A gifted musician and a talented entertainer, mourners at the funeral of Romeo Forte – who passed away on Thursday – have heard him described as “one of Armagh’s great sons who brought wonderful life and joy to so many”.
At a well-attended funeral Mass on Saturday, friends and family gathered at St Patrick’s Cathedral listened to Fr Peter McAnenly outline a filled and fulfilling life.
He told how the young Romeo, who was born in Belfast, came to live in Armagh after his parents travelled here from Italy in the early part of the last century, and went first to work in the famous Forte’s family cafe.
Romeo’s passing on Thursday came less than six weeks after the loss of his sister, the former SDLP Mayor of Armagh Anna Brolly.
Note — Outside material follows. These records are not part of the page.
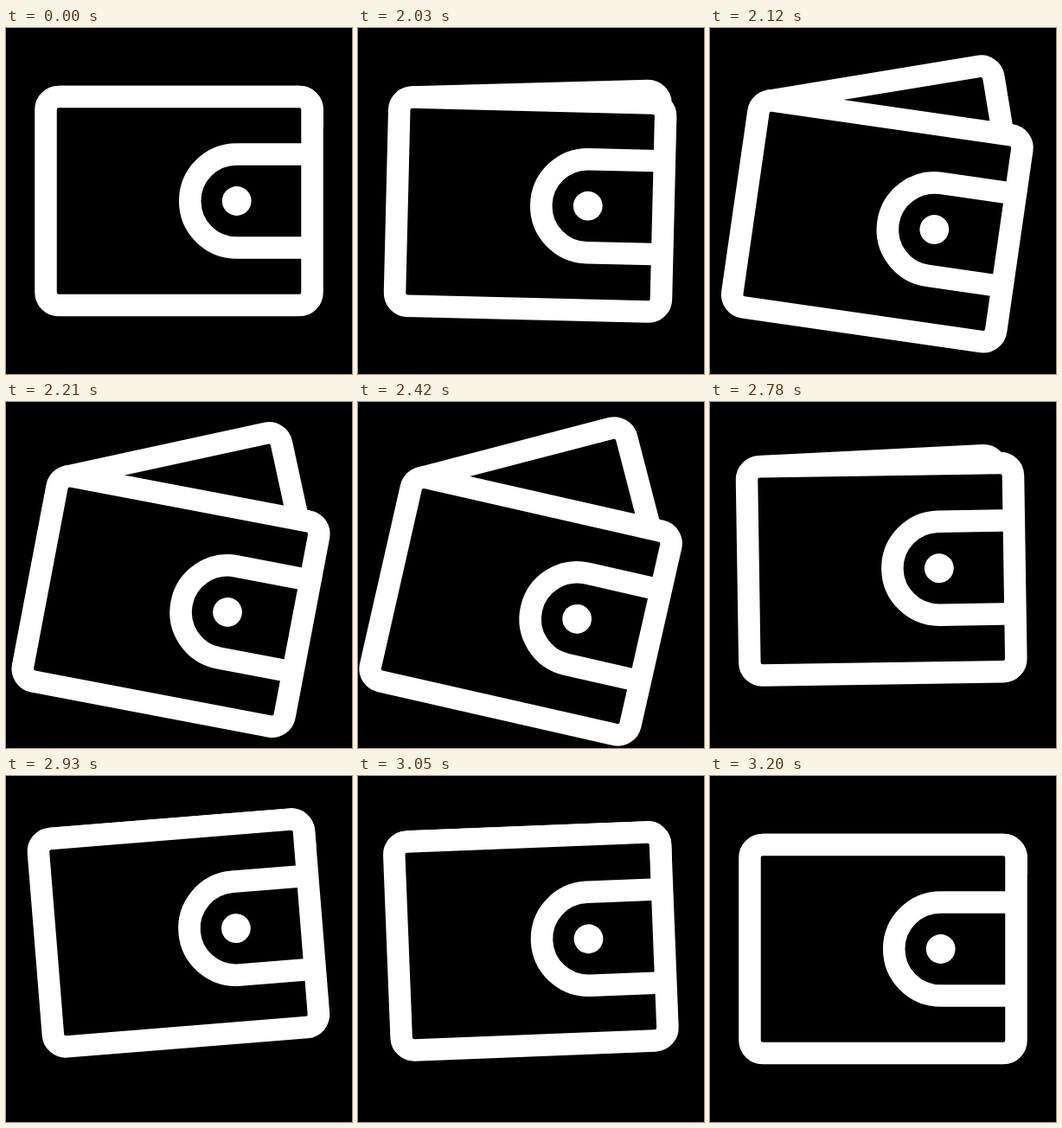
An HTML page with a canvas that plays this animation: 400 by 400 pixels, repeating every 3.23 s.

```html
<!DOCTYPE html>
<html lang="en">
<head>
<meta charset="utf-8">
<title>Wallet</title>
<style>
  html, body { margin: 0; width: 100%; height: 100%; overflow: hidden; background: #000; }
  canvas { display: block; }
</style>
</head>
<body>
<canvas id="stage" width="400" height="400"></canvas>
<script>
const ctx = document.getElementById('stage').getContext('2d');
const LOOP = 3230, REST = 2000, STEP = 30, OPEN_STEPS = 18;
const STROKE = 25.5;
const HINGE = { x: 33.3, y: 165 };
const CORNER = { x: 60.8, y: 94.2 };
const OPEN = { wallet: 13, card: -14.8, shrink: 51.5 };

// Closing poses: step, wallet angle, card angle, swing of the whole icon, card shortening
const CLOSING = [
  [18, OPEN.wallet, OPEN.card, 0, OPEN.shrink],
  [21, 10.9, -13.8, 1.1, 48.7],
  [26, -0.9, -2.9, 3.8, 19],
  [28, -3.8, -4.1, 4.5, 7],
  [30, -4.8, -4.8, 4.8, 0],
  [31, -4.6, -4.6, 4.6, 0],
  [36, -1.7, -1.7, 1.7, 0],
  [40, 0, 0, 0, 0]
];

const rad = deg => deg * Math.PI / 180;
const bezier = (a, b, s) => 3 * (1 - s) ** 2 * s * a + 3 * (1 - s) * s * s * b + s ** 3;

function easeOpen(u) {
  let lo = 0, hi = 1;
  for (let i = 0; i < 30; i++) {
    const mid = (lo + hi) / 2;
    if (bezier(0.167, 0, mid) < u) lo = mid; else hi = mid;
  }
  return bezier(0.167, 1, lo);
}

// Monotone cubic interpolation of one column of the key poses
function track(keys, col, t) {
  const slope = i => (keys[i + 1][col] - keys[i][col]) / (keys[i + 1][0] - keys[i][0]);
  const tangent = i => {
    if (i === 0 || i === keys.length - 1) return 0;
    const a = slope(i - 1), b = slope(i);
    return a * b <= 0 ? 0 : 2 * a * b / (a + b);
  };
  let i = 0;
  while (i < keys.length - 2 && t > keys[i + 1][0]) i++;
  const h = keys[i + 1][0] - keys[i][0];
  const u = (t - keys[i][0]) / h;
  const blend = u * u * (3 - 2 * u);
  return keys[i][col] * (1 - blend) + keys[i + 1][col] * blend
    + h * u * (1 - u) * ((1 - u) * tangent(i) - u * tangent(i + 1));
}

function poseAt(step) {
  if (step <= OPEN_STEPS) {
    const p = step > 0 ? easeOpen(step / OPEN_STEPS) : 0;
    return { wallet: OPEN.wallet * p, card: OPEN.card * p, swing: 0, shrink: OPEN.shrink * p };
  }
  const [wallet, card, swing, shrink] = [1, 2, 3, 4].map(col => track(CLOSING, col, step));
  return { wallet, card, swing, shrink };
}

function drawCard(angle, shrink) {
  const length = 278.4 - shrink;
  const drop = 20 + 4 * Math.abs(angle);
  ctx.save();
  ctx.translate(CORNER.x, CORNER.y);
  ctx.rotate(rad(angle));
  ctx.beginPath();
  ctx.moveTo(0, -14.8);
  ctx.lineTo(length, -14.8);
  ctx.arc(length, 0, 14.8, -Math.PI / 2, 0);
  ctx.lineTo(length + 14.8, drop);
  ctx.stroke();
  ctx.restore();
}

function drawWallet() {
  ctx.beginPath();
  ctx.roundRect(46, 79.4, 308, 241.2, 14.8);
  ctx.fillStyle = '#000';
  ctx.fill();
  ctx.stroke();

  ctx.beginPath();
  ctx.moveTo(354, 146);
  ctx.lineTo(266.7, 146);
  ctx.arc(266.7, 200, 54, -Math.PI / 2, Math.PI / 2, true);
  ctx.lineTo(354, 254);
  ctx.stroke();

  ctx.beginPath();
  ctx.arc(266.7, 200, 16.9, 0, 2 * Math.PI);
  ctx.fillStyle = '#fff';
  ctx.fill();
}

function draw(time) {
  const step = Math.min(40, Math.max(0, Math.floor((time - REST) / STEP)));
  const pose = poseAt(step);
  ctx.fillStyle = '#000';
  ctx.fillRect(0, 0, 400, 400);
  ctx.strokeStyle = '#fff';
  ctx.lineWidth = STROKE;
  ctx.save();
  ctx.translate(HINGE.x - 0.62 * pose.swing, HINGE.y - 1.09 * pose.swing);
  ctx.rotate(rad(pose.wallet));
  ctx.translate(-HINGE.x, -HINGE.y);
  drawCard(pose.card - pose.wallet, pose.shrink);
  drawWallet();
  ctx.restore();
}

const start = performance.now();
function tick() {
  draw((performance.now() - start) % LOOP);
  requestAnimationFrame(tick);
}
tick();
</script>
</body>
</html>
```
He had been too unwell to attend Anna’s funeral, which took place on his own 90th birthday, and he himself passed peacefully in hospital with his family by his side.
Fr Peter McAnenly led mourners – including Romeo’s wife, Ann, son Anton and daughter Sharon – in remembering one who gave so much to so many.
The son of the late Carmella and Antonio, the family moved to live in Armagh when he was a few years old. Romeo went to the old Christian Brothers School and then to St Patrick’s College and, with him having such a deep love for music, he then went off to the Guildhall School of Music and Drama in London to study piano.
A few years later and he graduated with his degree in music and piano and, when he came home, he went in to work in the family business in Armagh, in the old Fortes which was known far and wide.
Said Fr McAnenly: “It was just about 60 years ago that himself and Ann met and they got married. A short time later and thank God, within a few years and they were blessed with a son and daughter. And as they both said last night, Romeo was a great husband and father and a great brother and he was a great neighbour and friend to all who knew him.
“He worked in the family business for a good number of years and I believe Forte’s was a well known business and they put up the best of good food and as many would agree, their’s was among the best fish and chips in the country.”
Fr McAnenly continued: “Soon after his mother passed on, Romeo also moved on into a new pathway in life and he went to work in the civil service and he worked there until he retired some years ago. But over the years, he kept in touch with the music, it was at the very core of his being and being such a wonderful pianist, he taught many people to play the piano over the years.
“Although he had taught many people how to play during the years when he was working, after he retired, he did a lot of private tuition and he taught many people in his home. And I know that some of the greatest of musicians and pianists were taught by him…he was certainly a very gifted and a very skilful man and this morning we praise and thank God for his musical ability and for the wonderful joy and gift of music that he shared with so many over the years.
“Many names of people have been mentioned to me, people who were taught by him and through his work and his teaching, Romeo has had many wonderful success stories over the last years. I’m sure there are people here who may have gone to concerts or functions that he performed at in Belfast and Dublin and in many other places, and I believe he performed on television on a number of occasions.
“But I’m sure there are some who can remember him playing at some local functions here in town over the years. I’m told that Fr Murray got him to play at a concert in the old Parochial Hall to raise funds for a new pair of stage curtains in the hall many years ago and so, Romeo was a man who could certainly make the piano sing and being a very fine and accomplished pianist, his music was shared far and wide over the years.”
Fr McAnenly recalled recently celebrating a special Mass for a Dungannon lady, who had been confined to bed for 20 years afer suffering a stroke, and got chatting to her husband, who had gone to school with Romeo.
“He talked for ages about him,” said Fr McAnenly. “They were great school pals in the College here in Armagh over 70 years ago and Jim went on to talk about the great sportsman that Romeo was and I believe he was a great swimmer and a great runner and he was deeply involved with the Armagh Harriers for many years.
“I’m sure that he got to know many and many would have got to know him in and through the sports and I’ve no doubt that he made great friends through martial arts and the many other activities that he was involved in.”
Turning to his beloved roots, he said Romeo had always had a great interest in Italy.
“He learnt the language and he spoke it fluently, and fortunately, he and his family were able to holiday there many times over the years of his life.
“All in all, Romeo had a very full and a very active life and, as Ann herself said, he had a very happy life and I know that he was proud, justly proud of his children and also Leon his grandson.
“I know that the name Romeo Forte will live on for time to come and not just here in Armagh but far beyond.
“He will be remembered as being one of Armagh’s great sons who brought wonderful life and joy to so many, one of this city’s greatest musicians. What a tribute to him, the fact that he continued to pass on that gift and share his love of music with others right to the end.
“Even in the last few days as he lay in bed so very ill and as the family played music beside him, he lifted his hand on a few occasions and imagined that he was playing.”
After Saturday’s funeral Mass, Romeo was cremated at Lakelands Crematorium.
To his wife, Ann, son Anton, daughter Sharon, daughter-in-law Ali, son-in-law Pete, grandson Leon, brothers-in-law, sisters-in-law, nephews, nieces, family circle and friends, our deepest sympathy is extended at this time. RIP.